Vitamin D for flu protection
June 9, 2009
Contrary to what some people think, the swine flu is not going away. The World Health Organization today reports 73 countries with 25,288 cases of influenza A(H1N1) infection, including 139 deaths. 13,217 of those cases are in the U.S. Estimates are that only one fifth of all cases are ever reported.
Other than frequent hand washing and staying away from large crowds, there are some things you can do to protect yourself.
Eat a healthy, whole foods diet. That means staying away from processed foods and refined sugar. Sugar decreases the function of your immune system almost immediately. An processed foods offer little in the way of nutrition.
Get enough rest. If your body is overly fatigued it will be harder for it to fight the flu and harder to heal itself if yo do come down with a bug.
Get plenty of vitamin D. Nine out of ten adults are deficient in Vitamin D. Vitamin D provides potent protection against colds, flu and even pneumonia. A recent study by the University of Colorado Denver School of medicine showed that as the amount of vitamin D circulating in blood climbs, risk of upper respiratory tract infections falls.

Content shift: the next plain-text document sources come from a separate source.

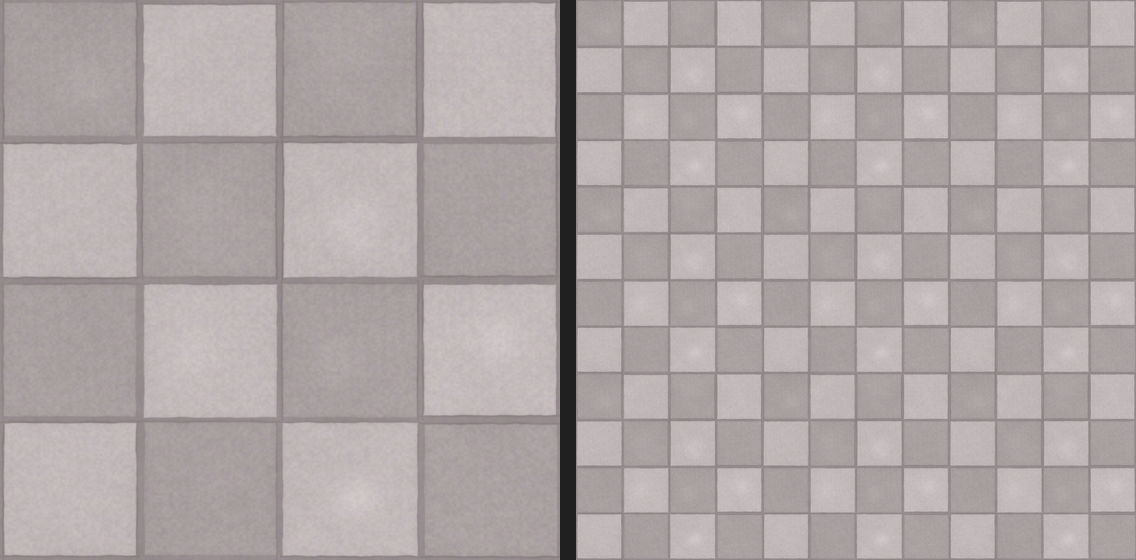
Left: one tile. Right: repeated 3 by 3.
Give the GLSL for this pattern, as a Shadertoy shader.

```glsl
// Seamless checkerboard of four by four matte stone tiles with narrow joints.
// Each tile is a box with its own insets and wavering edges; wrapped value
// noise adds cloudy wear, fine grain and broken dark creases in the joints.

const float TILES = 4.0;
const vec3 LIGHT_STONE = vec3(0.760, 0.723, 0.727);
const vec3 DARK_STONE = vec3(0.665, 0.628, 0.630);
const vec3 GROUT = vec3(0.588, 0.548, 0.555);
const vec3 CREASE = vec3(0.515, 0.475, 0.480);

float hash(vec2 p) {
    return fract(sin(dot(p, vec2(127.1, 311.7))) * 43758.5453);
}

// Value noise with a whole number of lattice cells across the canvas
float wrappedNoise(vec2 uv, float cells, float seed) {
    vec2 p = uv * cells;
    vec2 i = floor(p);
    vec2 f = fract(p);
    f = f * f * (3.0 - 2.0 * f);
    vec2 a = mod(i, cells);
    vec2 b = mod(i + 1.0, cells);
    float low = mix(hash(a + seed), hash(vec2(b.x, a.y) + seed), f.x);
    float high = mix(hash(vec2(a.x, b.y) + seed), hash(b + seed), f.x);
    return mix(low, high, f.y);
}

float clouds(vec2 uv, float seed) {
    return 0.5 * wrappedNoise(uv, 8.0, seed)
         + 0.3 * wrappedNoise(uv, 20.0, seed + 3.7)
         + 0.2 * wrappedNoise(uv, 48.0, seed + 8.1);
}

// Four random values for one tile
vec4 tileRandom(vec2 id, float seed) {
    return vec4(hash(id + seed), hash(id + seed + 5.3),
                hash(id + seed + 11.9), hash(id + seed + 17.1));
}

// Distance inward from the left, bottom, right and top tile edges
vec4 edgeDistances(vec2 local, vec4 random, float waver) {
    vec4 inset = mix(vec4(0.019), vec4(0.036), random) + waver;
    return vec4(local, 1.0 - local) - inset;
}

// Soft pale scuff; only a few tiles get a strong one
float scuff(vec2 local, vec4 random) {
    vec2 offset = local - mix(vec2(0.3), vec2(0.7), random.xy);
    return pow(random.z, 3.0) * exp(-dot(offset, offset) * 35.0);
}

void mainImage(out vec4 fragColor, in vec2 fragCoord) {
    vec2 uv = fragCoord / iResolution.xy;
    vec2 local = fract(uv * TILES);
    vec2 id = mod(floor(uv * TILES), TILES);
    float blur = max(0.007, TILES / min(iResolution.x, iResolution.y));

    // Tile shape
    float waver = 0.008 * (wrappedNoise(uv, 40.0, 2.3) - 0.5)
                + 0.004 * (wrappedNoise(uv, 112.0, 6.9) - 0.5);
    vec4 edges = edgeDistances(local, tileRandom(id, 1.7), waver);
    float inside = min(min(edges.x, edges.y), min(edges.z, edges.w));
    float tile = smoothstep(-blur, blur, inside);

    // Stone with cloudy wear and slightly dirty borders
    float isDark = mod(id.x + id.y, 2.0);
    vec3 stone = mix(LIGHT_STONE, DARK_STONE, isDark);
    float wear = clouds(uv, 4.1);
    stone += 0.035 * (wear - 0.5) + 0.012 * (hash(id + 9.4) - 0.5);
    stone += 0.075 * scuff(local, tileRandom(id, 21.3)) * (0.5 + wear);
    stone -= 0.018 * exp(-max(inside, 0.0) * 35.0);

    // Joint with a crease of uneven strength along each tile edge
    vec4 lines = exp(-pow((edges + 0.008) / 0.008, vec4(2.0)));
    lines *= smoothstep(0.15, 0.9, tileRandom(id, 31.7));
    float crease = max(max(lines.x, lines.y), max(lines.z, lines.w));
    crease *= 0.35 + 0.65 * wrappedNoise(uv, 24.0, 7.7);
    vec3 joint = GROUT + 0.04 * (clouds(uv, 12.6) - 0.5);
    joint = mix(joint, CREASE, crease);

    // Fine grain, drifting between rosy and yellowish
    vec3 color = mix(joint, stone, tile);
    float grain = 0.6 * wrappedNoise(uv, 256.0, 0.9)
                + 0.4 * wrappedNoise(uv, 144.0, 5.5) - 0.5;
    float tint = wrappedNoise(uv, 176.0, 15.2) - 0.5;
    color += 0.055 * grain * mix(0.5, 1.0, tile);
    color += tint * vec3(-0.004, 0.014, -0.016);

    fragColor = vec4(clamp(color, 0.0, 1.0), 1.0);
}
```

Vitamin D is known as the “sunshine vitamin. But it isn’t really a vitamin at all. It’s actually a hormone that our bodies manufacture when sunshine hits our skin and converts cholesterol into Vitamin D. When we stay out of the sun, cover up from head to toe, don’t see the sun in the winter, or slather our skin with SPF we don’t make enough Vitamin D. That’s why there so many people are deficient. It’s also why people who live farther north of the equator have more illnesses than those who live closer to it.
How do you get more Vitamin D? Natural sunlight is best. Exposing your hands and face to sunlight for 10-15 minutes three times a week should be sufficient.
Vitamin D supplements are also widely available and not expensive. The Institute of Medicine, a group that uses scientific research to formulate public health policies, currently recommends an Adequate Intake, or AI, rather than a specific daily amount of vitamin D. The AI for vitamin D is 200 International Units for adults under age 50, 400 IU for those 51 to 70, and 600 IU for those age 71 and above. As new studies continue to showcase vitamin D’s potential benefits, more scientists are calling for increased recommendations. Some suggest as much as 10,000 IU –currently the tolerable upper intake daily.
And finally, there are some foods that contain Vitamin D but for the most part they’re scarce. Seafood options top the list — cod liver oil, salmon, mackerel and tuna.